Although Endrew and his family lost this case, over the course of administrative hearings and lower court cases, the family and the school district have been arguing over the measure of “some academic progress” and whether the district must meet a “merely more than de minimus” requirement. The federal government supports Endrew and his parents, drawing on Rowley which indicated that a FAPE must provide meaningful access to education which is much higher than “merely more than de minimus.”

Through the course of the Supreme Court’s oral arguments, Chief Justice John G. Roberts Jr. summarized that the main issue at hand is whether or not IDEA places emphasis on the word “some” or the word “benefit” in the phrase “some benefit”, each resulting in both contrasting and notable meanings that has manifested into the current argument: Providing some benefit would achieve the goals of the school district in distributing education that is merely better than nothing; whereas providing some benefit implies that the education be meaningful and allow for academic progress, which Endrew and his parents seek.
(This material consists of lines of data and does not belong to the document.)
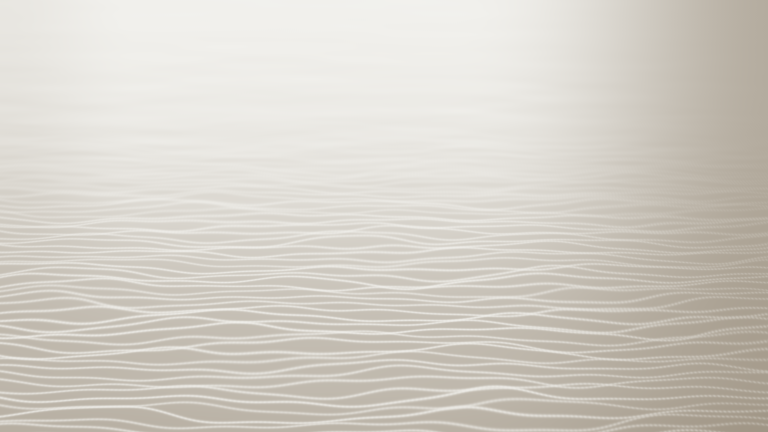
A Shadertoy shader for this texture:

```glsl
// Pale woven surface with wavy threads, receding into a soft bright haze.

const float HORIZON = 1.8;         // height of the vanishing line
const float ROW_SCALE = 155.0;     // thread density
const float THREAD_WIDTH = 0.0031; // half width at the lower edge
const float SHARP_BLUR = 0.0009;
const float HAZE_BLUR = 0.0085;
const float GROUND_NEAR = 0.735;
const float GROUND_FAR = 0.925;
const float THREAD_LIGHT = 0.945;
const float SHADE_NEAR = 0.085;    // right side darkening
const float SHADE_FAR = 0.225;
const float BEAD_FREQUENCY = 600.0;
const int REACH = 4;               // neighbouring threads on each side

float hash(float n) {
    return fract(sin(n * 12.9898) * 43758.55);
}

// Sideways wander of one thread, in row units
float threadWave(float x, float id) {
    float a = 6.2832 * hash(id);
    float b = 6.2832 * hash(id + 31.7);
    float c = 6.2832 * hash(id + 67.3);
    float swell = 0.6 + 0.4 * sin(3.1 * x + c);
    return 0.46 * sin((6.0 + 3.0 * hash(id + 5.1)) * x + a)
         + 0.32 * swell * sin(14.0 * x + b)
         + 0.15 * sin(25.0 * x + c);
}

// Soft coverage of all threads near a point
float threads(vec2 p, float aspect, float beading) {
    float depth = HORIZON - p.y;
    float x = (p.x - 0.5 * aspect) * HORIZON / depth;
    float row = ROW_SCALE / depth;
    float spacing = depth * depth / ROW_SCALE;
    row += 0.45 * sin(4.2 * x + 0.31 * row) + 0.3 * sin(9.0 * x - 0.17 * row);

    float width = THREAD_WIDTH * pow(depth / HORIZON, 1.4);
    float blur = SHARP_BLUR + HAZE_BLUR * smoothstep(0.38, 0.95, p.y)
               + 0.35 / iResolution.y;
    float spread = sqrt(width * width + blur * blur);
    float base = floor(row);
    float clear = 1.0;
    for (int i = -REACH; i <= REACH; i++) {
        float id = base + float(i);
        float d = (row - id - threadWave(x, id)) * spacing / spread;
        float bead = 0.5 + 0.5 * sin(BEAD_FREQUENCY * x + 40.0 * hash(id));
        float strength = (0.72 + 0.28 * hash(id + 11.0)) * (1.0 - beading * bead);
        clear *= 1.0 - strength * width / spread * exp(-d * d);
    }
    return 1.0 - clear;
}

// Broad, faint out-of-focus bands
float streaks(vec2 p) {
    float bend = 0.7 * sin(5.0 * p.x + 9.0 * p.y) + 0.4 * sin(11.0 * p.x - 17.0 * p.y);
    return 0.5 * sin(95.0 * p.y + 2.0 * bend + 1.3 * p.x)
         + 0.3 * sin(163.0 * p.y - 3.0 * bend - 2.0 * p.x)
         + 0.2 * sin(251.0 * p.y + 4.0 * bend);
}

// Warm grey for a given lightness
vec3 warmTone(float light) {
    return vec3(light) - (0.94 - light) * vec3(0.0, 0.12, 0.27) - vec3(0.0, 0.004, 0.02);
}

void mainImage(out vec4 fragColor, in vec2 fragCoord) {
    vec2 uv = fragCoord / iResolution.xy;
    float aspect = iResolution.x / iResolution.y;
    vec2 p = vec2(uv.x * aspect, uv.y);

    // Haze rises with height, shade gathers on the right
    float haze = smoothstep(0.12, 0.82, uv.y);
    float side = pow(smoothstep(0.58, 1.03, uv.x), 1.3);
    float ground = mix(GROUND_NEAR, GROUND_FAR, haze);
    ground += 0.02 * exp(-8.0 * pow(uv.x - 0.4, 2.0)) * (1.0 - haze);

    // Threads dissolve upward and turn into beads in the shade
    float cover = threads(p, aspect, 0.1 + 0.45 * side);
    cover *= 1.0 - 0.4 * side;
    float light = mix(ground, THREAD_LIGHT, cover);

    // Soft bands in the distance
    float bandMask = smoothstep(0.35, 0.6, uv.y) * (1.0 - 0.8 * smoothstep(0.7, 1.0, uv.y));
    light += 0.009 * bandMask * (1.0 - side) * streaks(p);

    // Overall light falloff
    light += 0.015 * smoothstep(0.75, 1.0, uv.y) * (1.0 - side);
    light -= side * mix(SHADE_NEAR, SHADE_FAR, haze);
    light -= 0.035 * smoothstep(0.18, 0.0, uv.x) * smoothstep(0.1, 0.6, uv.y);
    light -= 0.025 * smoothstep(0.12, 0.0, uv.y);

    fragColor = vec4(clamp(warmTone(light), 0.0, 1.0), 1.0);
}
```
Justice Elena Kagan also reminded the school district’s attorney of the precedents set in previous cases in which “some benefit” was repeatedly intended to have “some bite.”

The outcome of the Court’s decision will define the quality of education for students with disabilities for years to come. Those interested in following the case, can find a copy of the transcript from this week’s arguments here. United Cerebral Palsy, along with other organizations, has signed to an amicus brief which can be viewed here. We will continue to monitor this case, and will be interested to see how the Court decides.

The RISE Act of 2016

RISE Act – The Respond, Innovate, Support, and Empower Act of 2016 (Bill S.2203)

Students living with a broad range of disabilities are enrolling at 4-year institutions more than ever before, but not all are completing their education. According to the National Center for Learning Disabilities, students with learning disabilities (LD) enrolled at 4-year colleges or universities are completing their degrees at a rate of only 45%. For their non-disabled peers, the rate of completion for a 4-year degree currently stands at 53%. There are multiple factors that could be contributing to this rate. A new bill, The Respond, Innovate, Support, and Empower Act – or RISE Act, was introduced in the Senate on December 7, 2016 by Senators Bob Casey (D-PA), Orrin Hatch (R-UT), and Bill Cassidy (R-LA). This bill seeks to remove some of the most common barriers faced by students, and their families s, by requiring 4-year colleges and universities to adopt more transparent policies for their disability services – making it easier for students to obtain accommodations, services, and the supports they need throughout their college experience.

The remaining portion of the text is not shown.